** Work to be completed **
List every line in this data where the string "seed" occurs.

** The data **

+---+

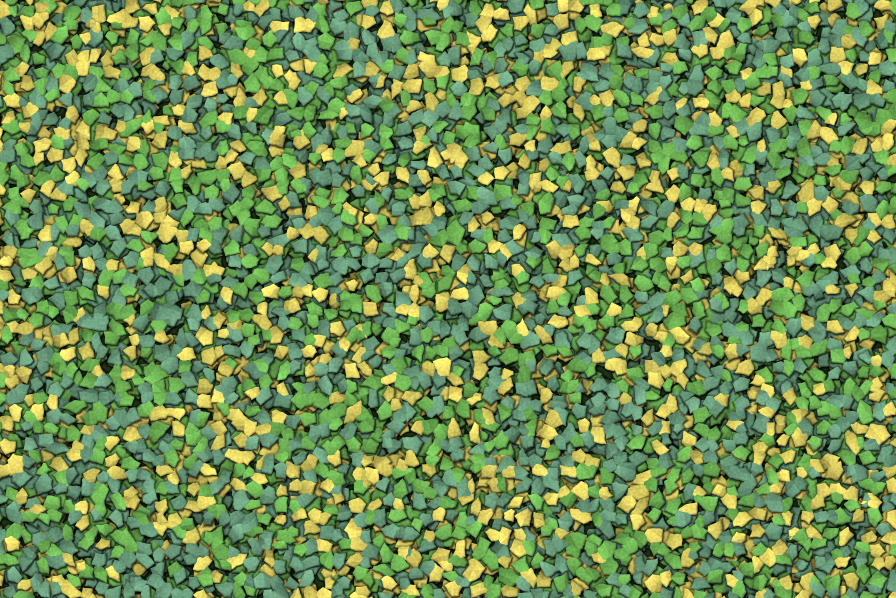
Give the GLSL for this texture, as a WebGL 2 fragment shader.

```glsl
#version 300 es
precision highp float;
// Loose rubber granules in yellow, teal and green, packed over dark gaps.
// Three layers of jittered cells each hold an irregular polygon per cell;
// every layer shades its grains and casts a soft shadow on those below.

#define GRAINS 40.0        // cells per canvas height
#define LAYERS 3
#define SIDES 5
#define YELLOW_SHARE 0.29
#define TEAL_SHARE 0.36
#define CLUMPING 0.30      // how far yellow grains gather in groups
#define ROUGHNESS 0.10     // bending of the outlines
#define SHADOW 0.55
#define YELLOW vec3(0.90, 0.84, 0.40)
#define TEAL vec3(0.43, 0.63, 0.50)
#define GREEN vec3(0.45, 0.72, 0.34)
#define GAP vec3(0.12, 0.20, 0.08)

uniform vec2 u_resolution;
out vec4 fragColor;

const float TAU = 6.2831853;
const vec2 LIGHT = vec2(-0.5, 0.866);

vec4 hash4(vec2 p) {
  vec4 q = fract(p.xyxy * vec4(0.1031, 0.1030, 0.0973, 0.1099));
  q += dot(q, q.wzxy + 33.33);
  return fract((q.xxyz + q.yzzw) * q.zywx);
}

float cornerSlope(vec2 corner, vec2 offset) {
  float a = TAU * hash4(corner).x;
  return dot(vec2(cos(a), sin(a)), offset);
}

float gradientNoise(vec2 p) {
  vec2 i = floor(p), f = p - i;
  vec2 u = f * f * f * (f * (f * 6.0 - 15.0) + 10.0);
  vec2 e = vec2(0.0, 1.0);
  float low = mix(cornerSlope(i, f), cornerSlope(i + e.yx, f - e.yx), u.x);
  float high = mix(cornerSlope(i + e, f - e), cornerSlope(i + e.yy, f - e.yy), u.x);
  return mix(low, high, u.y);
}

// Polygon of random half planes: inner distance and outward edge normal.
vec3 grainShape(vec2 q, vec2 seed) {
  vec4 h = hash4(seed + 11.7);
  float a = h.x * TAU;
  mat2 turn = mat2(cos(a), sin(a), -sin(a), cos(a));
  q = turn * q;
  q.x *= mix(0.72, 1.0, h.y);
  float reach = length(q);
  vec3 shape = vec3(0.78 - reach, q / max(reach, 0.001));
  for (int i = 0; i < SIDES; i++) {
    vec4 k = hash4(seed + 5.3 + 7.31 * float(i));
    float t = (float(i) + 0.6 * k.x) * TAU / float(SIDES);
    vec2 normal = vec2(cos(t), sin(t));
    float inside = mix(0.29, 0.57, k.y) * mix(0.88, 1.1, h.z) - dot(q, normal);
    if (inside < shape.x) shape = vec3(inside, normal);
  }
  return vec3(shape.x, shape.yz * turn);
}

vec3 grainColor(vec2 cell, float pick) {
  pick += CLUMPING * gradientNoise(cell * 0.27 + 0.4);
  if (pick < YELLOW_SHARE) return YELLOW;
  return pick < YELLOW_SHARE + TEAL_SHARE ? TEAL : GREEN;
}

// Draws one layer of grains over the colour beneath it.
vec3 addLayer(vec3 below, vec2 p, float level, float speckle, float blur) {
  p += level * vec2(0.37, 0.61);
  vec2 home = floor(p), topCell = home, topOffset = vec2(0.0);
  vec3 top = vec3(-1.0, 0.0, 0.0);
  for (int y = -1; y <= 1; y++)
  for (int x = -1; x <= 1; x++) {
    vec2 cell = home + vec2(x, y);
    vec2 seed = cell + 37.0 * level;
    vec2 q = p - cell - 0.1 - 0.8 * hash4(seed).xy;
    if (dot(q, q) > 1.4) continue;
    vec3 shape = grainShape(q, seed);
    if (shape.x > top.x) { top = shape; topCell = cell; topOffset = q; }
  }
  vec4 h = hash4(topCell + 37.0 * level);
  vec4 k = hash4(topCell + 37.0 * level + 91.3);

  // Tilted top face, a crease, and bevelled edges lit from the upper left.
  float facing = dot(top.yz, LIGHT);
  float shade = 1.0 + 0.20 * (h.w - 0.5) + 0.45 * dot(k.xy - 0.5, topOffset);
  float a = k.z * TAU;
  float crease = dot(topOffset, vec2(cos(a), sin(a))) - 0.12;
  shade -= 0.16 * k.w * smoothstep(-0.03, 0.03, crease);
  float bevel = 1.0 - smoothstep(0.0, 0.13, top.x);
  shade += bevel * (0.20 * facing - 0.17) + speckle;
  shade *= mix(0.78, 1.0, level / float(LAYERS - 1));

  float shadow = smoothstep(-0.20, 0.0, top.x) * SHADOW * (1.0 - 0.45 * facing);
  vec3 grain = grainColor(topCell, h.z) * shade;
  return mix(below * (1.0 - shadow), grain, smoothstep(-blur, blur, top.x));
}

void main() {
  float pixel = GRAINS / u_resolution.y;
  vec3 total = vec3(0.0);
  // Four rotated samples per pixel smooth the seams between grains.
  for (int s = 0; s < 4; s++) {
    float a = TAU * (float(s) + 0.3) / 4.0;
    vec2 p = gl_FragCoord.xy * pixel + 0.36 * pixel * vec2(cos(a), sin(a));
    vec2 bend = vec2(gradientNoise(p * 2.3), gradientNoise(p * 2.3 + 57.0));
    float speckle = 0.14 * gradientNoise(p * 6.0);
    vec3 color = GAP;
    for (int i = 0; i < LAYERS; i++)
      color = addLayer(color, p + ROUGHNESS * bend, float(i), speckle, 0.3 * pixel);
    total += clamp(color, 0.0, 1.0);
  }
  fragColor = vec4(total / 4.0, 1.0);
}
```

+---+

** Response below **
vec3 grainShape(vec2 q, vec2 seed) {
  vec4 h = hash4(seed + 11.7);
    vec4 k = hash4(seed + 5.3 + 7.31 * float(i));
    vec2 seed = cell + 37.0 * level;
    vec2 q = p - cell - 0.1 - 0.8 * hash4(seed).xy;
    vec3 shape = grainShape(q, seed);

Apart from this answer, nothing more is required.